There were 7,787 reports of sexual assault or harassment against women in 2021, down 1,425 from 2020, while reports of minors facing sexual exploitation on the Internet rose to 1,395 from 1,239 in 2020 and 795 in 2019, the report said.
Using the same metrics as the UN Development Programme’s Gender Inequality Index, which measures gender inequality based on reproductive health, empowerment and the labor market — but does not include Taiwan — the nation’s score would have been 0.036, which would have placed it first in Asia and seventh among 170 countries ranked in terms of efforts to eliminate gender inequality, the Cabinet said.
A recently discovered supernova is the brightest and closest to Earth identified in the past decade, and can be observed with basic equipment, the Taipei Astronomical Museum said on Wednesday. The supernova has an absolute magnitude of 14.9 in luminosity and is in the Pinwheel Galaxy (M101) about 21 million light-years from Earth. It was discovered early on May 20 by Japanese amateur astronomer Koichi Itagaki, who immediately reported the finding to the International Astronomical Union, the museum said. The supernova was designated SN 2023ixf following the astronomical naming conventions for supernovas, it added. The museum said that it observed
Tropical storm Guchol is moving in a northeasterly direction off the east coast of the Philippines and will not hit Taiwan, but will impact local weather starting on Friday, the Central Weather Bureau said Thursday. The storm would bring a low-pressure system northward toward the vicinity of Taiwan, forecaster Chao Hung (趙竑) said. Northern Taiwan will see intermittent rain showers in the morning, and thunderstorms in the afternoon on Friday, he said, adding that rain would be heavier on the east coast and in the central-southern mountainous areas. Rainfall would continue into Saturday, and would spread throughout Taiwan proper, he
Exiled Chinese democracy advocate Wang Dan (王丹) yesterday denied an accusation by former Taiwanese political worker Lee Yuan-chun (李援軍) that Wang had sexually harassed him in a hotel room in New York nine years ago.
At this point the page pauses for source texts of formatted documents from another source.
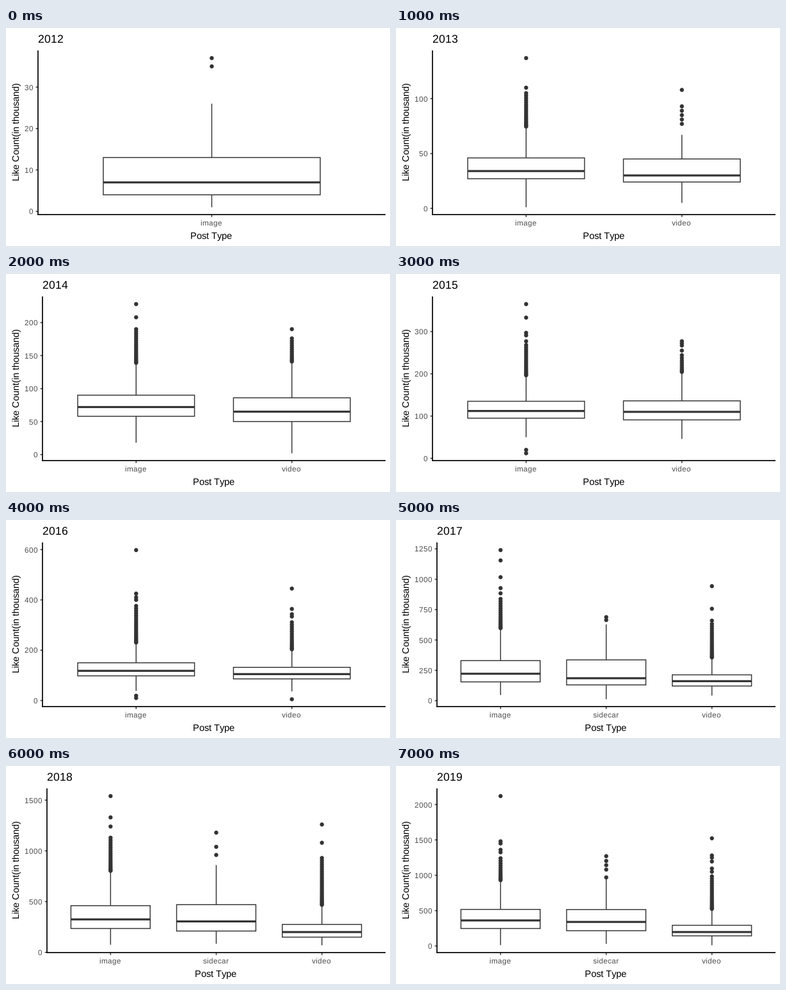
A matplotlib script that plays this animation: 600 by 340 pixels, repeating every 8 s.

```python
import math

import matplotlib.pyplot as plt
from matplotlib.animation import FuncAnimation
from matplotlib.patches import Circle, PathPatch, Rectangle
from matplotlib.path import Path
from matplotlib.textpath import TextPath
from matplotlib.transforms import Affine2D

W, H, DPI = 600, 340, 100
PT = 72 / DPI                       # points per pixel
TOP, BOTTOM, RIGHT = 35.3, 291.2, 592.67
PAD = (BOTTOM - TOP) / 22           # 5% of the data range on both sides
LINE, TICK, DOT = 1.45, 3.67, 3.2
DARK, GREY = "#333333", "#4d4d4d"
FONT = {"family": "Liberation Sans"}
FIRST_YEAR = 2012
TYPES = {1: ["image"], 2: ["image", "video"], 3: ["image", "sidecar", "video"]}


class Box:
    """Quartiles, lone outliers and the crest of the crowded ones.

    The upper whisker ends at the usual 1.5 IQR fence unless given."""

    def __init__(self, low, q1, mid, q3, crest=0, far=(), high=None):
        self.low, self.q1, self.mid, self.q3 = low, q1, mid, q3
        self.high = high or math.floor(q3 + 1.5 * (q3 - q1))
        self.crest, self.far = crest, far

    def ends(self):
        return [self.low, self.high, *self.far]

    def outliers(self, scale):
        """Lone dots, then a column that thins out towards its crest."""
        n = int((self.crest - self.high) * scale / 2.8)
        start = self.high + 1 / scale
        column = [start + (self.crest - start) * (k / (n - 1)) ** 1.25
                  for k in range(n)]
        return [*self.far, *column]


# axis step and boxes, one row per year
YEARS = [
    (10, [Box(1, 4, 7, 13, far=(35, 37))]),
    (50, [Box(1, 27, 34, 46, 105, (137, 110)),
          Box(5, 24, 30, 45, far=(108, *range(77, 96, 4)), high=67)]),
    (50, [Box(18, 58, 72, 90, 190, (228, 208)),
          Box(2, 50, 65, 86, 176, (190,))]),
    (100, [Box(50, 95, 112, 135, 268, (365, 333, 297, 291, 277, 20, 12)),
           Box(46, 91, 110, 136, 244, (277, 272, 267, 255))]),
    (200, [Box(38, 98, 118, 150, 376, (598, 425, 410, 400, 19, 10)),
           Box(36, 86, 105, 132, 311, (445, 364, 343, 334, 5))]),
    (250, [Box(47, 155, 222, 330, 838, (1240, 1155, 1017, 927, 884)),
           Box(12, 130, 185, 336, far=(688, 664), high=628),
           Box(43, 121, 161, 213, 632, (943, 757, 659))]),
    (500, [Box(75, 235, 325, 460, 1130, (1540, 1330, 1240)),
           Box(85, 210, 305, 470, far=(1180, 1040, 960)),
           Box(70, 150, 200, 275, 930, (1260, 1080))]),
    (500, [Box(12, 247, 361, 517, 1240, (2120, 1480, 1450, 1360, 1325)),
           Box(30, 216, 340, 515, far=(1270, 1203, 1143, 1080, 970)),
           Box(10, 143, 197, 292, 985, (1523, 1280, 1250, 1195, 1095, 1050))]),
]

fig = plt.figure(figsize=(W / DPI, H / DPI), dpi=DPI, facecolor="white")
ax = fig.add_axes([0, 0, 1, 1])


def glyphs(s, size):
    """Outline of a string with whole-pixel advances, and its width."""
    def extent(t):
        return TextPath((0, 0), t, size=size, prop=FONT).get_extents().width

    pen, parts = 0, []
    for c in s:
        if c != " ":
            path = TextPath((0, 0), c, size=size, prop=FONT)
            parts.append(path.transformed(Affine2D().translate(pen, 0)))
        pen += round(extent("H" + c + "H") - extent("HH"))
    return Path.make_compound_path(*parts), pen


def text(x, y, s, size, color="black", align=0.0, upright=False):
    """Text whose origin sits on a whole pixel."""
    path, width = glyphs(s, size)
    move = Affine2D().scale(1, -1)
    if upright:
        move = move.rotate_deg(-90)
        y += align * width
    else:
        x -= align * width
    move = move.translate(math.floor(x), math.floor(y))
    ax.add_patch(PathPatch(path.transformed(move), fc=color, lw=0, zorder=5))


def line(x0, y0, x1, y1, color=DARK, width=LINE, z=2, snap=False):
    ax.plot([x0, x1], [y0, y1], color=color, lw=width * PT, zorder=z,
            solid_capstyle="butt", snap=snap)


def draw_box(x, half, box, to_y, scale):
    low, q1, mid, q3, high = map(
        to_y, (box.low, box.q1, box.mid, box.q3, box.high))
    for v in box.outliers(scale):
        ax.add_patch(Circle((x, to_y(v)), DOT, fc=DARK, lw=0, zorder=2))
    line(x, q3, x, high)
    line(x, q1, x, low)
    ax.add_patch(Rectangle((x - half, q3), 2 * half, q1 - q3, fc="white",
                           ec=DARK, lw=LINE * PT, zorder=3, snap=False))
    line(x - half, mid, x + half, mid, width=2.2 * LINE, z=4)


def draw(i):
    ax.clear()
    ax.set(xlim=(0, W), ylim=(H, 0))
    ax.axis("off")
    step, boxes = YEARS[i]

    ends = [v for box in boxes for v in box.ends()]
    vmin, vmax = min(ends), max(ends)
    scale = (BOTTOM - TOP - 2 * PAD) / (vmax - vmin)

    def to_y(v):
        return BOTTOM - PAD - (v - vmin) * scale

    ticks = [v for v in range(0, 2 * vmax, step) if to_y(v) > TOP]
    left = 36.3 + 7 * len(str(ticks[-1]))
    for v in ticks:
        y = to_y(v)
        line(left - TICK, y, left, y)
        text(left - 6.6, y + 4.9, str(v), 11.73, GREY, 1)

    unit = (RIGHT - left) / (len(boxes) + 0.2)
    for k, (name, box) in enumerate(zip(TYPES[len(boxes)], boxes)):
        x = left + (k + 0.6) * unit
        draw_box(x, 0.375 * unit, box, to_y, scale)
        line(x, BOTTOM, x, BOTTOM + TICK)
        text(x, 308, name, 11.73, GREY, 0.5)

    line(left, TOP, left, BOTTOM, "black", 1.7, 4, True)
    line(left - 1, BOTTOM, RIGHT, BOTTOM, "black", 1.7, 4, True)
    text(left, 23, str(FIRST_YEAR + i), 17.6)
    text((left + RIGHT) / 2, 329, "Post Type", 14.67, align=0.5)
    text(20, (TOP + BOTTOM) / 2, "Like Count(in thousand)", 14.67,
         align=0.5, upright=True)
    return []


anim = FuncAnimation(fig, draw, frames=len(YEARS), interval=1000,
                     init_func=lambda: draw(0), repeat=True)
plt.show()
```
There was a huge gap between Lee’s accusation and his own understanding and memory, Wang wrote on Facebook, adding it was hard for him to respond further regarding a “unilateral description” made by someone else. Wang made the remarks after his initial response on Facebook was met with criticism, with people saying he did not directly address the allegation. Lee on Friday wrote on Facebook that he
A man was arrested in Hsinchu on Saturday on suspicion of filming women in the women’s washroom of a shopping mall in the city, local Chinese-language media reported on Thursday. The man was arrested at around noon on Saturday when a woman using a stall in the mall’s washroom noticed a cellphone being held above her from the neighboring stall, reports said. The woman ran out of the washroom and yelled to her husband to help her, after which the suspect – who was dressed as a woman – attempted to flee, but was subdued by other men until police